* PROBLEM DESCRIPTION: Look through the records and copy each line with the string "place" in it.
THE RECORDS START
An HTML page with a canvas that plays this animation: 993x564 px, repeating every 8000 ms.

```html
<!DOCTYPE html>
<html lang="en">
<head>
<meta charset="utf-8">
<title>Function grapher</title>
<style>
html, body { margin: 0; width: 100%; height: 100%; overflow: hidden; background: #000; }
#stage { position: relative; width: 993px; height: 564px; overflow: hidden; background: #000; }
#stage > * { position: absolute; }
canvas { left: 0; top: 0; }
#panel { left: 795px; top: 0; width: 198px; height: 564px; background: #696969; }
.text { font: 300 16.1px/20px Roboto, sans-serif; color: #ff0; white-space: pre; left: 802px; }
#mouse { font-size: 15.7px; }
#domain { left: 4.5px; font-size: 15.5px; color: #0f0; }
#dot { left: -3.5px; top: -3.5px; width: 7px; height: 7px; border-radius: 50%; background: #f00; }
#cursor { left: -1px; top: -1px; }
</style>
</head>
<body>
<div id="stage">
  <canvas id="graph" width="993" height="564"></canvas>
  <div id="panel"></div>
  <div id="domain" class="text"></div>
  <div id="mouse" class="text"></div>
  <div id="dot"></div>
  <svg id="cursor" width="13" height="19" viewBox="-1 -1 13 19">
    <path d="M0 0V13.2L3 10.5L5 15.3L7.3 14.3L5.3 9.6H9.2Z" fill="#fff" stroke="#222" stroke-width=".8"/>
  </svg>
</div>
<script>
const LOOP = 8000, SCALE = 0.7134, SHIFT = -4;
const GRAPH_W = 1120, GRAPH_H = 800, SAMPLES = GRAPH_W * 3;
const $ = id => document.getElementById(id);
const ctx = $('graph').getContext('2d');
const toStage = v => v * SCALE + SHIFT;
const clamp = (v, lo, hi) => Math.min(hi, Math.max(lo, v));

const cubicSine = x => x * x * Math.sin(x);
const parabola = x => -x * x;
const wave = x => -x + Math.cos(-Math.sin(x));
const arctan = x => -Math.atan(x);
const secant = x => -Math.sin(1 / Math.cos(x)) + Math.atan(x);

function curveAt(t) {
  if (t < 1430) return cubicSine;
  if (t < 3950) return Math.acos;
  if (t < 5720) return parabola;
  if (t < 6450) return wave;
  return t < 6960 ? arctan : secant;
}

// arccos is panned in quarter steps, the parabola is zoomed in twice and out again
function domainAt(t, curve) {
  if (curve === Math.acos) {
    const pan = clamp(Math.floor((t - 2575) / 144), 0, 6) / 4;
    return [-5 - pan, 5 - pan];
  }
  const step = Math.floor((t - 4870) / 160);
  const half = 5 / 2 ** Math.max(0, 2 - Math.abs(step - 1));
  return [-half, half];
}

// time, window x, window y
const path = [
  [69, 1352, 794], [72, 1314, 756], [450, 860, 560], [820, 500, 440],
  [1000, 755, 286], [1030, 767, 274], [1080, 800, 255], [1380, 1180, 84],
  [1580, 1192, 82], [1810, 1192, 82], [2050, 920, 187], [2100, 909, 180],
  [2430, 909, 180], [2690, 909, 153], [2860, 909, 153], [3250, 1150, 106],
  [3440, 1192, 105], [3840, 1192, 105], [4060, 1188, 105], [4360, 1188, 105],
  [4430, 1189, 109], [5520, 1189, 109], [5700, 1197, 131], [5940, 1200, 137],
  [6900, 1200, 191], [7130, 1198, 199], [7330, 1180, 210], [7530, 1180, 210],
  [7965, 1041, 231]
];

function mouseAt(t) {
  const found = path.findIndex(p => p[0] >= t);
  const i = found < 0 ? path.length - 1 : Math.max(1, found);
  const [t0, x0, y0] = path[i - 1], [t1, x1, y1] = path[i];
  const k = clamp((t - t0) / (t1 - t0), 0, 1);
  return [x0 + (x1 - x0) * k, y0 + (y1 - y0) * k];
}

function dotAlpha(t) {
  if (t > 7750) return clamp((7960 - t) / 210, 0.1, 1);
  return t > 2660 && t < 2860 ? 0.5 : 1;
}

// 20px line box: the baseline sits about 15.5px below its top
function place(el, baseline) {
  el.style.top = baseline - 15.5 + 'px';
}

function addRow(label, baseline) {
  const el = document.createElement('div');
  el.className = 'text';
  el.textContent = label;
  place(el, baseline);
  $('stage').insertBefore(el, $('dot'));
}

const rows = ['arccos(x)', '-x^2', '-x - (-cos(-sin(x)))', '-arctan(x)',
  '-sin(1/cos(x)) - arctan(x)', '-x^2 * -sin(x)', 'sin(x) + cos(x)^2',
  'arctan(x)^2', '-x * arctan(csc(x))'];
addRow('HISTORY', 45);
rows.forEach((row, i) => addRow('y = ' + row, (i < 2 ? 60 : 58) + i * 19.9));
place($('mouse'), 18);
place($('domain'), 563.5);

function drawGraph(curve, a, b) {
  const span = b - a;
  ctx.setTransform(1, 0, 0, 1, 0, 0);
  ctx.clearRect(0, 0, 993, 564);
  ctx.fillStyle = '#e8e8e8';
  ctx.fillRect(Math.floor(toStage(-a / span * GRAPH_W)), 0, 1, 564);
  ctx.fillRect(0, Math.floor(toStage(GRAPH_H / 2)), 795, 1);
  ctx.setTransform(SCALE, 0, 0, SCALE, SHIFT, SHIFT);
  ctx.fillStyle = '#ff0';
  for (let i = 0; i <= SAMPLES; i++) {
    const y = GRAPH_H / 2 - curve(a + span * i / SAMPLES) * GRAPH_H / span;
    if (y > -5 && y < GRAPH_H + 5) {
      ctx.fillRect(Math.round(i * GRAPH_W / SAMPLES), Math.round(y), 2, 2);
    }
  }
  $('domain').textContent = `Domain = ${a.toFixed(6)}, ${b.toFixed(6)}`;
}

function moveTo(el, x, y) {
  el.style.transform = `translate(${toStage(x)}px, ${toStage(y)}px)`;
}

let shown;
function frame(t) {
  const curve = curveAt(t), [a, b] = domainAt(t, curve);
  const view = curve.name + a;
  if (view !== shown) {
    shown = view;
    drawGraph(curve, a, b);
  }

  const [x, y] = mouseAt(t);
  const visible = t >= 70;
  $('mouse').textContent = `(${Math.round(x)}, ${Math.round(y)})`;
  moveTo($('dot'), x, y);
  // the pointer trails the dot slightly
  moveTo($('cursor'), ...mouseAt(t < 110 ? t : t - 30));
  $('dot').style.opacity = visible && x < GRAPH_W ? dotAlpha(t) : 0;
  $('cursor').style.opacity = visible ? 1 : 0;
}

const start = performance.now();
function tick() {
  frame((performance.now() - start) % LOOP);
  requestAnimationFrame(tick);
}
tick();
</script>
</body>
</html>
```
THE RECORDS END
* ANSWER SECTION:
function place(el, baseline) {
  place(el, baseline);
place($('mouse'), 18);
place($('domain'), 563.5);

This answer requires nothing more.